It puts things into an interesting scope for me because I have been on the teeter-toter lately with the feasibility in instilling change in humanity’s capacity to react to the environmental remains of such a tragedy.  News casts are already reporting the ‘need to take care of the living’; which is a true and necessary component of surviving a tragedy.  Having been in and out of New Orleans before and after Hurricane Katrina I know how slow the recover process is.  The mass scope and level of reclaiming the ability to reuse land effectively continues to be a struggle in Haiti as this Nation still struggles to rebuild amid the lessons of ‘effective humanitarian aid’ do’s and don’ts.  If you are unaware, this blog from Jezebel.com provides some great insight to the real tragedy as Americans have unintentionally polluted and caused more harm in the inability to process excess waste products, primarily due to over consumption, but also out of good will.  It was the Haiti event that most recently pulled so many together, seeing such devastation so close to home.  This is I believe, the biggest event with loss of life in a single day in my lifetime.  I say that very specifically because, with the waste of humanity strewn about everywhere, diseases- especially waterborne, are going to be a prevalent issue of concern in the weeks to come.
In addition, the timeline of cleanup must be prompt and swift.  Our military will be moving in to assist,  and one of the fist and most necessary requirements is that the bodies be removed.  In such a temperate zone, decay is rapid and will cause the spread of human and waste borne diseases rapidly.  To complicate these matters, metal, plastic, wood  debris will be mixed within making these areas necessary for quick remediation or habitats for mosquitoes will quickly increase and the spread of disease like Malaria will spread.  In addition to insects, the debris poses a special problem – a mass amount of it is not made of natural materials.  In this island nation, where will all the garbage go?
My opinion is that many of these masses of materials will end up as ocean pollution.  Besides the masses of material that washed out to sea, much of the material currently clogging streets, all the stuff of society – will be stuffed in a landfill, maybe even have a new one created in the middle of the jungle.  Either way, the one thing that you won’t see happening on a grand scale – recycling.   As we globally prepare to handle circumstances of the environment, humanity needs to find or create greater ways to manage cleaning up the messes we make through consumption.

Ford, others join Coke in plant-based plastic venture – Via Chicago Tribune

 

As an avid Facebook user, I am finding the idea of having my own space where the abundance of exciting information regarding the welfare of our planet can be shared in one location, in a platform where a greater expanse of people will have the ability to find a place to begin making informed and intentional decisions regarding simple ways to change our behavior patterns.

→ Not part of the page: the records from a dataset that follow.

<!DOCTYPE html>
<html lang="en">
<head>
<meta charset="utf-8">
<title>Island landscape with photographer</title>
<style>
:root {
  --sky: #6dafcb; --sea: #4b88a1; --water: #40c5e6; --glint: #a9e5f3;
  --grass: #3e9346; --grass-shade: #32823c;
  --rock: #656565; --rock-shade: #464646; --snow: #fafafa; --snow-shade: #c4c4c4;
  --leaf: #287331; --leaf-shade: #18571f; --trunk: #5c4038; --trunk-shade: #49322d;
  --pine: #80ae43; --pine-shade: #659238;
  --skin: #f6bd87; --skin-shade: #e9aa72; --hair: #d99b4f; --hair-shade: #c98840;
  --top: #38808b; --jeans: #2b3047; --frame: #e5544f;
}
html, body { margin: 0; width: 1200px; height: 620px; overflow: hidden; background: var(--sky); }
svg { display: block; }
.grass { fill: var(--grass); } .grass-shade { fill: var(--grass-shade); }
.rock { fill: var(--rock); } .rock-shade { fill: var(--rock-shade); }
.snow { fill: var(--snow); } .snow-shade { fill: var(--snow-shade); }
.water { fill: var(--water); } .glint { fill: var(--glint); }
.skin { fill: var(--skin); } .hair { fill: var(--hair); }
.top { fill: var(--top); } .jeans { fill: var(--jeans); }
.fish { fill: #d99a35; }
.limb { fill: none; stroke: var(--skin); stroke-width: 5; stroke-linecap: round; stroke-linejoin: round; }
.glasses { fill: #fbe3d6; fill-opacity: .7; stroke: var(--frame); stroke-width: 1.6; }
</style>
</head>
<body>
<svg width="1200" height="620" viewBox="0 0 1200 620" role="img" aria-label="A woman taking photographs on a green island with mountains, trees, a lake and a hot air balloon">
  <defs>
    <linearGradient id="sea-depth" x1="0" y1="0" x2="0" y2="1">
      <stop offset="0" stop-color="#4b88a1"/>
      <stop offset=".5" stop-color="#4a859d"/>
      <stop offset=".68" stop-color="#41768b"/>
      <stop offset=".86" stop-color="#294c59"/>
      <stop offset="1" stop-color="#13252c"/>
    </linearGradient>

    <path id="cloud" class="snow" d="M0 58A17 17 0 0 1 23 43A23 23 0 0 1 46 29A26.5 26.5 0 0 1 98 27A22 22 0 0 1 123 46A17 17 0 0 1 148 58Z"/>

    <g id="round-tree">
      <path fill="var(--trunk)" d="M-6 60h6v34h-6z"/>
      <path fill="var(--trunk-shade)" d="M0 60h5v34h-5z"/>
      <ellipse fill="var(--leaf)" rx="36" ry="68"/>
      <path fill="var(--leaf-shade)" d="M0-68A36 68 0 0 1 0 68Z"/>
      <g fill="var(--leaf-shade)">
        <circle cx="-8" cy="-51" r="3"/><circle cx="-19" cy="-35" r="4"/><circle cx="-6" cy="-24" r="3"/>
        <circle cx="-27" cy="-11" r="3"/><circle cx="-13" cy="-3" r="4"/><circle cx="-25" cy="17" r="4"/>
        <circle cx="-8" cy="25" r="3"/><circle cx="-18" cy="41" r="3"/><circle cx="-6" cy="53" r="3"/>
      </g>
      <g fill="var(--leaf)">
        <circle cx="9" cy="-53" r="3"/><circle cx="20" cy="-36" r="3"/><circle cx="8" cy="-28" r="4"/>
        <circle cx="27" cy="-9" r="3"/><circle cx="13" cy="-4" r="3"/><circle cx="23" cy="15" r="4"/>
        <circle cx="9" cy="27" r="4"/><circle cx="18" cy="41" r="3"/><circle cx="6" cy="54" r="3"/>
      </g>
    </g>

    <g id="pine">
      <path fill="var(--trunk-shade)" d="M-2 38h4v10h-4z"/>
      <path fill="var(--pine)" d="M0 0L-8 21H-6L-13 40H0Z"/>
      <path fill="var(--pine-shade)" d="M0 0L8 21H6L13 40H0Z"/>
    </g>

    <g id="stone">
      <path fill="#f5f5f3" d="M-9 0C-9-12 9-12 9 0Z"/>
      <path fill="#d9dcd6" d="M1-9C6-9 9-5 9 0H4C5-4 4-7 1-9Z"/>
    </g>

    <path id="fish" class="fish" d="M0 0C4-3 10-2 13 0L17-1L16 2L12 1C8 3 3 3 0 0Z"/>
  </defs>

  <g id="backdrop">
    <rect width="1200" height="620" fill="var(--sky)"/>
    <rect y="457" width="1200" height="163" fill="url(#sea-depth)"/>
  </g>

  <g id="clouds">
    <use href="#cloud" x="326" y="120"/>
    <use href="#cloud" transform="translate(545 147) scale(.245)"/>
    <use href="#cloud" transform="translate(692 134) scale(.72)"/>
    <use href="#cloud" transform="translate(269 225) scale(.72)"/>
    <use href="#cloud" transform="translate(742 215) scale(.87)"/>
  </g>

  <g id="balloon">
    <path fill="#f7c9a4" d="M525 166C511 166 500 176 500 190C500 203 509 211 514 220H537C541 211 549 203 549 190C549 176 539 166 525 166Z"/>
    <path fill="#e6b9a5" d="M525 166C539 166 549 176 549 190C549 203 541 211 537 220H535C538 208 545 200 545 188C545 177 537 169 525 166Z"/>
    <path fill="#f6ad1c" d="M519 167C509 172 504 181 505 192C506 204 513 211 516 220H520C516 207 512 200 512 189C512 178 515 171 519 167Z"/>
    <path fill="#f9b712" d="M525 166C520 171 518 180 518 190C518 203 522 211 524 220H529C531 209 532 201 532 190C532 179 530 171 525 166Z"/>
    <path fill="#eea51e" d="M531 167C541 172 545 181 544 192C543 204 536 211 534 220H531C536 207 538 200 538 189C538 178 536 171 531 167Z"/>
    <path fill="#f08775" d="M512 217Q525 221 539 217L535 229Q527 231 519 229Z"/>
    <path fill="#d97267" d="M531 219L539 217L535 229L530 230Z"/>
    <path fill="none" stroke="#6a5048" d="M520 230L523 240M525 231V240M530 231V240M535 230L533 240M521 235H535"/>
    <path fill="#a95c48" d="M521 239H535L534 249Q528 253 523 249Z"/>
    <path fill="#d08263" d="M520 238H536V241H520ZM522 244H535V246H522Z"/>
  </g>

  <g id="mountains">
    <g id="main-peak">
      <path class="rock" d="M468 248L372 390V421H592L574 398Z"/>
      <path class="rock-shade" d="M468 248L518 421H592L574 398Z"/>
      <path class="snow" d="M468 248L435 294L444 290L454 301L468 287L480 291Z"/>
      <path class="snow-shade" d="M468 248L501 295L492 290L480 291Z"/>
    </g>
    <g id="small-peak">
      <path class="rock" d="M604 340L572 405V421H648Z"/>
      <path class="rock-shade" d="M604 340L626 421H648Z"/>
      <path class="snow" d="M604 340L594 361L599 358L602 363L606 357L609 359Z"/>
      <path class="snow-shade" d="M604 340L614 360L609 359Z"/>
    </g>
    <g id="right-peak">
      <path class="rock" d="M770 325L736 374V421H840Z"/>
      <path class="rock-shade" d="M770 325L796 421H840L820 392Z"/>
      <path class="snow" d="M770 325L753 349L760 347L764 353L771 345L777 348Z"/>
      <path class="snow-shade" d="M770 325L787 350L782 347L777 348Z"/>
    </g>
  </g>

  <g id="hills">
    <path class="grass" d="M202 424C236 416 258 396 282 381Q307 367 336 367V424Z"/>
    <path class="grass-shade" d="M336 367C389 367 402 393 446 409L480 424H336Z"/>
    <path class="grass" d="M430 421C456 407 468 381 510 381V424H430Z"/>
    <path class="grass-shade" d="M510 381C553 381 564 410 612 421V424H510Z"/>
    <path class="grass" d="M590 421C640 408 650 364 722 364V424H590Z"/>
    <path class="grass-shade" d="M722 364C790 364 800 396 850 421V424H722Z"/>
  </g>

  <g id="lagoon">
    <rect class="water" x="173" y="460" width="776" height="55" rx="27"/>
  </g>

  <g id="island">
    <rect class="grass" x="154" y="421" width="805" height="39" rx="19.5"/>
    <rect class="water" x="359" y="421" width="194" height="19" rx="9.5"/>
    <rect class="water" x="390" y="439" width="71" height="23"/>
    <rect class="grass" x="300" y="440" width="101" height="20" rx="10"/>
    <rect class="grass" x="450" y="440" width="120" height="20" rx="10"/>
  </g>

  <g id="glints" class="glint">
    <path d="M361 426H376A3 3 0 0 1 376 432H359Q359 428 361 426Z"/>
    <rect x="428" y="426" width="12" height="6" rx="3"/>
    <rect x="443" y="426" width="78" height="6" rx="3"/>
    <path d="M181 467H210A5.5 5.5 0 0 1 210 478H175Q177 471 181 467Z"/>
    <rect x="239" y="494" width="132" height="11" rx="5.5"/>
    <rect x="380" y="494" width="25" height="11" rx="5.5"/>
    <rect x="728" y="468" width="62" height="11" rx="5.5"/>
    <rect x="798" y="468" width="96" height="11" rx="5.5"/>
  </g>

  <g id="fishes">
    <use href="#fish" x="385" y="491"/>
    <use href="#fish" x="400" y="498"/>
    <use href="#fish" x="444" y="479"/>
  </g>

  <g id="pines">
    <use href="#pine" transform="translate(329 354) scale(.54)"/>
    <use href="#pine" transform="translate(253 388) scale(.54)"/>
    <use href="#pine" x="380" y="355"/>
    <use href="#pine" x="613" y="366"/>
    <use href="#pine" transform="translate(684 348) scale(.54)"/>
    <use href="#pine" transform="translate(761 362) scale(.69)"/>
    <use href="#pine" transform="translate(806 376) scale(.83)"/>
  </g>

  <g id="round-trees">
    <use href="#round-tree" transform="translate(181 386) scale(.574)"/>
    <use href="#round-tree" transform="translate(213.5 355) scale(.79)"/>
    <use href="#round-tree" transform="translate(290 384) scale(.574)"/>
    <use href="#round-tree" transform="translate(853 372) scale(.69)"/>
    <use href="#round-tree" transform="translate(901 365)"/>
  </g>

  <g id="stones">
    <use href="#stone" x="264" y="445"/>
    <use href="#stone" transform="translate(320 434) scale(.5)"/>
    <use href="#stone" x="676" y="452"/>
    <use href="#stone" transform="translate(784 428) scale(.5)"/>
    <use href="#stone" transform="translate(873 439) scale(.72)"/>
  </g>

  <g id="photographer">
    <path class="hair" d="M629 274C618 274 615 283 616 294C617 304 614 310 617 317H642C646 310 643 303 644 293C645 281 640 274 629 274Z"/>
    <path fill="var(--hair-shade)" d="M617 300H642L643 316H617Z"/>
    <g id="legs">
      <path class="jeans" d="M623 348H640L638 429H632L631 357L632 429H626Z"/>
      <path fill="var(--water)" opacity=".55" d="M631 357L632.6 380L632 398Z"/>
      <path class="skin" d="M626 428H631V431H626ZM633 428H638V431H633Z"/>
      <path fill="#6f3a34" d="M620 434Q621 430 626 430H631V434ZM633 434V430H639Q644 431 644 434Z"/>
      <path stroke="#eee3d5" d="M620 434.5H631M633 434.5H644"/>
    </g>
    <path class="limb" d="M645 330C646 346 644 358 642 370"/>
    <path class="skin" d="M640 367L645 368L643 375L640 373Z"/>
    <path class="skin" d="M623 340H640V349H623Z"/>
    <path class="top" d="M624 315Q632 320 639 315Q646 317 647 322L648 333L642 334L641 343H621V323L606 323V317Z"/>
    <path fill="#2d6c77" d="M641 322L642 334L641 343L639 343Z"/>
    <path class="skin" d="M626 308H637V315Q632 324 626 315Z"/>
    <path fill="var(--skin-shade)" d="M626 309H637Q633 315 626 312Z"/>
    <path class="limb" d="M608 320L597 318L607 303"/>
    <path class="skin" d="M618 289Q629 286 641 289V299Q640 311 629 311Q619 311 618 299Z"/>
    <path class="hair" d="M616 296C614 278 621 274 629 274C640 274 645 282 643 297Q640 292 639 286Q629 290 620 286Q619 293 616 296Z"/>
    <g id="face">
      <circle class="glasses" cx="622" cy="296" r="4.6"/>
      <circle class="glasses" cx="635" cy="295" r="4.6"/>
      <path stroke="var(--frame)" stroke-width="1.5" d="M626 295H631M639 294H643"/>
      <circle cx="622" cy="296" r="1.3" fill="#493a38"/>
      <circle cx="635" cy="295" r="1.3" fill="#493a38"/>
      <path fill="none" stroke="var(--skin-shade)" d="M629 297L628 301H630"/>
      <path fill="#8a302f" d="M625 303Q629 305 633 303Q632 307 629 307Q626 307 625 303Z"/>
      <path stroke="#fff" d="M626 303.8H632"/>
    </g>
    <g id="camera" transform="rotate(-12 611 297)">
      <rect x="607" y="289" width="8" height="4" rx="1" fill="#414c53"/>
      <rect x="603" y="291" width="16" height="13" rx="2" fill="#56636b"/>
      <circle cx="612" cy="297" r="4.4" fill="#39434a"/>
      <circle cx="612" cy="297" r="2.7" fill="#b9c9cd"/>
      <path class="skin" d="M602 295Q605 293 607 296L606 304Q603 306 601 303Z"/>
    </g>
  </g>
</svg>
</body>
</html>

I recently ran across this article from the Chicago Tribune from June, 2012.    Recently a friend of mine posted a picture of a bottle made from PET plastic.  Be sure it was quite a pleasant sign of positive change.  Just another way American responsibility will lead the way toward a remedy for the massive damage fuel based plastics have placed on our planet.  While I’m not exactly ecstatic about the potential for the plantations to be cutting into the Amazon, the idea that big business is investing in the research to increase the change in our consumption patterns by furthering study on PET plastics, made from plant sugars!  Effective use would greatly shrink our dependence on fossil fuels.  Additionally, as this process is refined, maybe they will be able to find a way to use up all that High Fructose Corn Syrup that is placed in so many processed foods at an unhealthy level.

Ford, others join Coke in plant-based plastic venture.

Have you seen PET plastics yet?  If not, will you be looking for them in the future?